During the first year of the charity’s existence, The Bone Cancer Research Trust supported Dr Richard McNally, of Newcastle University, to carry out a study into the known data regarding primary bone cancer in children and young adults.
Dr McNally and his team looked back at all previously published information regarding these tumours to develop an accurate and up-to-date figure-set on the incidence, survival and possible cause of primary bone cancer in children and young adults. They did so by investigating this data in Northern England and the West Midlands in an attempt to identify any trends in incidence or environmental risk factors that may require further investigation.
What were the key findings of this project?

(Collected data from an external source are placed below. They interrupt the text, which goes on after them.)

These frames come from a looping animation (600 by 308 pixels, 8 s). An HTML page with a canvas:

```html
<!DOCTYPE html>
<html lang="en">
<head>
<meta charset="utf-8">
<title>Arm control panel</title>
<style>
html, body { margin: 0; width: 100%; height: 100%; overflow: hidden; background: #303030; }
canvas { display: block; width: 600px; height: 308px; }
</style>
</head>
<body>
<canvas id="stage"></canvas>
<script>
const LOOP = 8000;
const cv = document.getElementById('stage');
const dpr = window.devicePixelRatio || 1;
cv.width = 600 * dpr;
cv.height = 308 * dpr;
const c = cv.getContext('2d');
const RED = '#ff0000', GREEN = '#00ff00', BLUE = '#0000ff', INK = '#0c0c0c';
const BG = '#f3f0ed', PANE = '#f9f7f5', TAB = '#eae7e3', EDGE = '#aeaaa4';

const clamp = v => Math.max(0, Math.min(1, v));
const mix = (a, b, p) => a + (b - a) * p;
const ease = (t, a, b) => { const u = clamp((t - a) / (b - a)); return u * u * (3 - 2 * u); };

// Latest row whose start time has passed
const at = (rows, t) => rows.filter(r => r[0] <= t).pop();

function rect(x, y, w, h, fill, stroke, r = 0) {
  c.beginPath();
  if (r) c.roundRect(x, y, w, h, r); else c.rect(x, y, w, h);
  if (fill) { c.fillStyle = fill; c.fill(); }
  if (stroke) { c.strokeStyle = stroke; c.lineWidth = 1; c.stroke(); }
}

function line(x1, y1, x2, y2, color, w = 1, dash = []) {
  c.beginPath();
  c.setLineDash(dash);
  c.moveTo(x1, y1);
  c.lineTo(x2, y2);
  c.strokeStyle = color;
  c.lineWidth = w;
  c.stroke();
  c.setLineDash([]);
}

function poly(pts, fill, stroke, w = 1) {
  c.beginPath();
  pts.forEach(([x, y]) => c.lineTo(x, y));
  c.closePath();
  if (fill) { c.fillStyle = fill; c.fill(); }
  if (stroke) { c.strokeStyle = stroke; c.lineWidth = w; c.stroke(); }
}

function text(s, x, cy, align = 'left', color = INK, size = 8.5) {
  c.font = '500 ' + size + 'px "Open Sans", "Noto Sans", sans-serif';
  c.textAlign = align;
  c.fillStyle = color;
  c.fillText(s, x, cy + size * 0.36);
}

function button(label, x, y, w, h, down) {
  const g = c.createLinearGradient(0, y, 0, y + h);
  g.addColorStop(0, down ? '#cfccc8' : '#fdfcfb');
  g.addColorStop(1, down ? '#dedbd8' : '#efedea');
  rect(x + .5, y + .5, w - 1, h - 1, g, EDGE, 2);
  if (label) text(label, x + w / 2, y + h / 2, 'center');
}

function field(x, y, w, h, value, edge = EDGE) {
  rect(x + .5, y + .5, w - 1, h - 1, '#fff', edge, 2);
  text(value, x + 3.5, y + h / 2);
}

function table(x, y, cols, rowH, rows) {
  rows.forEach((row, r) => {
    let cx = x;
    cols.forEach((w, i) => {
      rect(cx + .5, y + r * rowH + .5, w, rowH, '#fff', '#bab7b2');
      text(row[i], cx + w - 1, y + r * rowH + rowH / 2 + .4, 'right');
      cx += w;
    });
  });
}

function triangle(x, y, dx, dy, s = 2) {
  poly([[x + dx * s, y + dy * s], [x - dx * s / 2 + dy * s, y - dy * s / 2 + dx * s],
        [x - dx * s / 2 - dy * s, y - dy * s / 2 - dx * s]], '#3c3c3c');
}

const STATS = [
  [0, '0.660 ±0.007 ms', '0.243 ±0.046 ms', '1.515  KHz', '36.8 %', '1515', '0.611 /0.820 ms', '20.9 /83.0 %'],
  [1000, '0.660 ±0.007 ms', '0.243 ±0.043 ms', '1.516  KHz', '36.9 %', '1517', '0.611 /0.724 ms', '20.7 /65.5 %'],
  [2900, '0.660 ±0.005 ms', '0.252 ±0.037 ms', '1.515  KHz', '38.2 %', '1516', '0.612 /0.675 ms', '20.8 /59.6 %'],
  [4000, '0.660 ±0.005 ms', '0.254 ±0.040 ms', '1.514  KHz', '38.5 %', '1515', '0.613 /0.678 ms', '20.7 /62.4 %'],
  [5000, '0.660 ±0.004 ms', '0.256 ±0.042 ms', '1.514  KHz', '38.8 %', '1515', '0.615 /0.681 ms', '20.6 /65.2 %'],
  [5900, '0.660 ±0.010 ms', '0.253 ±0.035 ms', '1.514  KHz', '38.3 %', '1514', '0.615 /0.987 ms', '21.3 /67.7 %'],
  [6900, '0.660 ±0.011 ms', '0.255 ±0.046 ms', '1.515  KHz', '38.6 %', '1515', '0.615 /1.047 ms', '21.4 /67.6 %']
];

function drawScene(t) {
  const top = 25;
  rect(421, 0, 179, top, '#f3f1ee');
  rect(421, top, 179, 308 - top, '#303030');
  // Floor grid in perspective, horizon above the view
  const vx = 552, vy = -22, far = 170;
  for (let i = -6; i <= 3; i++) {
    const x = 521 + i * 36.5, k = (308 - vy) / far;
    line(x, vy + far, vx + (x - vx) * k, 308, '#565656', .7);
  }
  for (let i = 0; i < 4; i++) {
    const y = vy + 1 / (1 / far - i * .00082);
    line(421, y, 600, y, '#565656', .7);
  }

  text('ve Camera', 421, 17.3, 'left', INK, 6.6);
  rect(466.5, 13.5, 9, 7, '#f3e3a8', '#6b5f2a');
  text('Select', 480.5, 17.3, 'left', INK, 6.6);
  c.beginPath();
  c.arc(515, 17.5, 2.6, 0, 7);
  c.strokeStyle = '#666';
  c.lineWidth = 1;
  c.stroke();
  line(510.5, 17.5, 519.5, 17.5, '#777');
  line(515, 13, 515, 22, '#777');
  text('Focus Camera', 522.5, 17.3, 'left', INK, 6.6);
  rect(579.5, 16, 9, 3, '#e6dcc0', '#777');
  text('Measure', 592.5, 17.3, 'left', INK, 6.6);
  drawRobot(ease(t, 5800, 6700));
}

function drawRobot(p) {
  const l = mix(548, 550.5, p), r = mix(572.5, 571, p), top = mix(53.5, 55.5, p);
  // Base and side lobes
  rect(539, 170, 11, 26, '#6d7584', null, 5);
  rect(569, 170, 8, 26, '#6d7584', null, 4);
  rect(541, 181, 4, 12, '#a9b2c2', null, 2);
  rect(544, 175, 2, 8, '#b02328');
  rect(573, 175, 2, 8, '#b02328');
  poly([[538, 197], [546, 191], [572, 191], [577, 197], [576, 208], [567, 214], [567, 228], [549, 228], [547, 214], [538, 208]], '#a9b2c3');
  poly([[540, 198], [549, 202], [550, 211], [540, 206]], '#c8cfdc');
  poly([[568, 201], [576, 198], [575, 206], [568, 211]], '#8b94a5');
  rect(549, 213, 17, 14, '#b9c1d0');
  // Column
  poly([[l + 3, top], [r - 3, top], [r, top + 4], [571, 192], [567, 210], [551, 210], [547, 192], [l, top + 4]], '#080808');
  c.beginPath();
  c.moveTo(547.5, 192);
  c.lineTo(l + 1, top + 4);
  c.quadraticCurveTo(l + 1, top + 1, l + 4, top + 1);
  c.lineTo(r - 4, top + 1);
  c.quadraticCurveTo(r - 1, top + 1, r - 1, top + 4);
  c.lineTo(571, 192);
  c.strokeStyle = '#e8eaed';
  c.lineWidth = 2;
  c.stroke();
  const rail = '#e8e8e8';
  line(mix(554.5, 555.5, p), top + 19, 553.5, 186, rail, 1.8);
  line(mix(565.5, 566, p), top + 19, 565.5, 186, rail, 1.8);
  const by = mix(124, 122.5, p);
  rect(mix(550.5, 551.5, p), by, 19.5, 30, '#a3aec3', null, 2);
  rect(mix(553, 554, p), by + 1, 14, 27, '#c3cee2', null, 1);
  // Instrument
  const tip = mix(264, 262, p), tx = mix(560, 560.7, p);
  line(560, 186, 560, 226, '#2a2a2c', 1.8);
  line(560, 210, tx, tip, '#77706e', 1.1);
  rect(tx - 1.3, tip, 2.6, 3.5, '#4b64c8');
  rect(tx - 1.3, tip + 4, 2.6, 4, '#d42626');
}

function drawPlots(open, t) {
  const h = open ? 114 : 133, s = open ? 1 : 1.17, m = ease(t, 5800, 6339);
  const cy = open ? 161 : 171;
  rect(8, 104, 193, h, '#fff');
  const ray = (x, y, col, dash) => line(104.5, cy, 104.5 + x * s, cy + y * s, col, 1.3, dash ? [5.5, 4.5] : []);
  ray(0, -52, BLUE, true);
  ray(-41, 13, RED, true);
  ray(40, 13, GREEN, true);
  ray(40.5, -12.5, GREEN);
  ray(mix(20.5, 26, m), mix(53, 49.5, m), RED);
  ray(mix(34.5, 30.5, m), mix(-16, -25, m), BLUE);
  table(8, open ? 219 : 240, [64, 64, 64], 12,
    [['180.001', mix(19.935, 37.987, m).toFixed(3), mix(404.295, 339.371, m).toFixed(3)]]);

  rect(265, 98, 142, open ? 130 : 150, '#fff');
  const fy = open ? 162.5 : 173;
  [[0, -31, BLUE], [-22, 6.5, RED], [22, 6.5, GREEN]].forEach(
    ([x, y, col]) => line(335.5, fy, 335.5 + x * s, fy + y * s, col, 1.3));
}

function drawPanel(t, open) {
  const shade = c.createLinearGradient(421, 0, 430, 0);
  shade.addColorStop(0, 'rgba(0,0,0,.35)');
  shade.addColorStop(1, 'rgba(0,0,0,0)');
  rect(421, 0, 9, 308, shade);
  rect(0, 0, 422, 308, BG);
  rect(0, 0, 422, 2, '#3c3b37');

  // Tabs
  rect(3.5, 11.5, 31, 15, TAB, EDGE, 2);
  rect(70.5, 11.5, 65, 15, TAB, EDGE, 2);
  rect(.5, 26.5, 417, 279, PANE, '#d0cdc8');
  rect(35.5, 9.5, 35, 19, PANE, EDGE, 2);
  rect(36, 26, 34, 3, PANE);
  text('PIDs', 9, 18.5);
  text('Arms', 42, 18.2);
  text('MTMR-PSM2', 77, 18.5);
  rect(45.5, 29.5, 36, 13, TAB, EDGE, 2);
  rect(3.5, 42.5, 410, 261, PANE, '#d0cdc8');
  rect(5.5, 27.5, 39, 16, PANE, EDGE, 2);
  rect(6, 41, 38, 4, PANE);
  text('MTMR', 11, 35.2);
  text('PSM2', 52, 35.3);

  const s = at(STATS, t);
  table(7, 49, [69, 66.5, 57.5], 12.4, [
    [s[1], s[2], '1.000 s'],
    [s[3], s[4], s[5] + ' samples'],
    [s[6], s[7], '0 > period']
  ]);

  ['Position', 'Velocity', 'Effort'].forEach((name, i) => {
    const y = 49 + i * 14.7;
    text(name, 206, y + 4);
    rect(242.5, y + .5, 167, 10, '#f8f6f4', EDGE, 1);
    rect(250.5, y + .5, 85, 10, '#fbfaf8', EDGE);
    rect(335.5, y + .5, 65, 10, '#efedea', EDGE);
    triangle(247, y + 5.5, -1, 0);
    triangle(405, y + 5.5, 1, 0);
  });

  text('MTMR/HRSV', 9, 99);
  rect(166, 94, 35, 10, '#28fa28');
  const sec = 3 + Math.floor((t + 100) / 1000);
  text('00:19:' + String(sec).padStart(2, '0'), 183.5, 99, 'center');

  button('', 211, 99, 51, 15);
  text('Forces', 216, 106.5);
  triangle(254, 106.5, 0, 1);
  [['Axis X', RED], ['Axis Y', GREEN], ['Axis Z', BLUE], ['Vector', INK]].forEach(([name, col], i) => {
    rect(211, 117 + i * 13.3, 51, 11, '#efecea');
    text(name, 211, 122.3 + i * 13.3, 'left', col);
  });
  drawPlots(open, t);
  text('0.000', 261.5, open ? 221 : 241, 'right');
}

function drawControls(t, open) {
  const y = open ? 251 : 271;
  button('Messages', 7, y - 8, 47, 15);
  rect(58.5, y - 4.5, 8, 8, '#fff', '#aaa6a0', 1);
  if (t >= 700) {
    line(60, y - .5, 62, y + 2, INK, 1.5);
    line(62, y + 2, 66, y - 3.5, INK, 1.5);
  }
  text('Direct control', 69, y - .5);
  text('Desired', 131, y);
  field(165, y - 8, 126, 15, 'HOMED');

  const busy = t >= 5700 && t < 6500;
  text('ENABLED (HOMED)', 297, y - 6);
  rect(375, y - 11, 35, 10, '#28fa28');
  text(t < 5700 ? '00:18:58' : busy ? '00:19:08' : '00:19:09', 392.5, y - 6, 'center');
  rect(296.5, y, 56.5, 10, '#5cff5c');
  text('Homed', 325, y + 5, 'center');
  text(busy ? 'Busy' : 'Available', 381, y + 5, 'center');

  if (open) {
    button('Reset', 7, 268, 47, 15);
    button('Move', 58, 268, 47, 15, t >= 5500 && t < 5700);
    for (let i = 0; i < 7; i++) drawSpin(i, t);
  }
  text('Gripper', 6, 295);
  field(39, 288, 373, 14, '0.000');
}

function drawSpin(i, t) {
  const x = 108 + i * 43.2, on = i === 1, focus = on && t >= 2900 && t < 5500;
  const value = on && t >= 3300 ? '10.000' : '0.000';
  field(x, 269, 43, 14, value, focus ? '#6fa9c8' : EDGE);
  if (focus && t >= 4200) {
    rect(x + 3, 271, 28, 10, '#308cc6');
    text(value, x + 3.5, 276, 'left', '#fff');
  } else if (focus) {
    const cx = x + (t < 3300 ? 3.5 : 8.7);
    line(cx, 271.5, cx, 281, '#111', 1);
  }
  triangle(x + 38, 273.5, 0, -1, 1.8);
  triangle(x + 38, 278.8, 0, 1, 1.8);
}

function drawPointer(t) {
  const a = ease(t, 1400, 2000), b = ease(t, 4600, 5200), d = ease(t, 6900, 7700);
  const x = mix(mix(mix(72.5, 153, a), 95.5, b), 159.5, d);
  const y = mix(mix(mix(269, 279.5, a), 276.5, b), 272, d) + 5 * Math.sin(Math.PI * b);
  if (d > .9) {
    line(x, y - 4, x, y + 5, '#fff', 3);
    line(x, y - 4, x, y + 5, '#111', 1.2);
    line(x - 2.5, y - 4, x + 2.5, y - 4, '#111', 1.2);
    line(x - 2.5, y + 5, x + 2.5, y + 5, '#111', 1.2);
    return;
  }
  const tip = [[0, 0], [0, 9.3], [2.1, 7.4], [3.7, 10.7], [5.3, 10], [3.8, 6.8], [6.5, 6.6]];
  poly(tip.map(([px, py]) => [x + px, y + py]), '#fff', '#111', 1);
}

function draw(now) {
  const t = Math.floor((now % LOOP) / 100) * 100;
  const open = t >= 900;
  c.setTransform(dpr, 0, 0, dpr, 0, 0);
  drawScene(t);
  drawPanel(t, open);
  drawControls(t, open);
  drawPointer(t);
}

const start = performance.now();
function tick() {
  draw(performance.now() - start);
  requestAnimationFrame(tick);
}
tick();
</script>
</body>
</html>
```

The review covered all studies published from 1970 to 2006, in an attempt to determine trends such as; gender, age at diagnosis, location, incidence and survival. From this, the team highlighted numerous aspects, such as:
- Children aged 0-14years show equal incidence of bone tumours by gender, but in adolescents aged 15-19 these tumours are more common in males.
- Primary bone cancer is rarely diagnosed in children under the age of 5 years and most commonly diagnosed around the time of puberty; which coincides with peak bone growth.
- Five year survival from bone tumours has increased since 1970, although there has been little improvement since 1990.
- Survival in the UK is lower than in the West, North and South regions of Europe although higher than in East Europe.
- Survival is higher in the USA than in Europe.
- Survival for primary bone cancer decreases with age of diagnosis, with adolescents showing lower five year survival rates than children.
Although it is difficult to draw conclusions from these results, Dr McNally found a younger age at puberty, an exposure to fluoride and a family history of cancer to be associated with the development of primary bone cancer. Although no associations were firmly established by the study, the team in Newcastle felt the results warranted continued research to confirm or refute these associations. To support this, The Bone Cancer Research funded further research by this group in 2008 to investigate the possibility of fluoride exposure being associated to the development of primary bone cancer in children and young adults. You can read about his project here.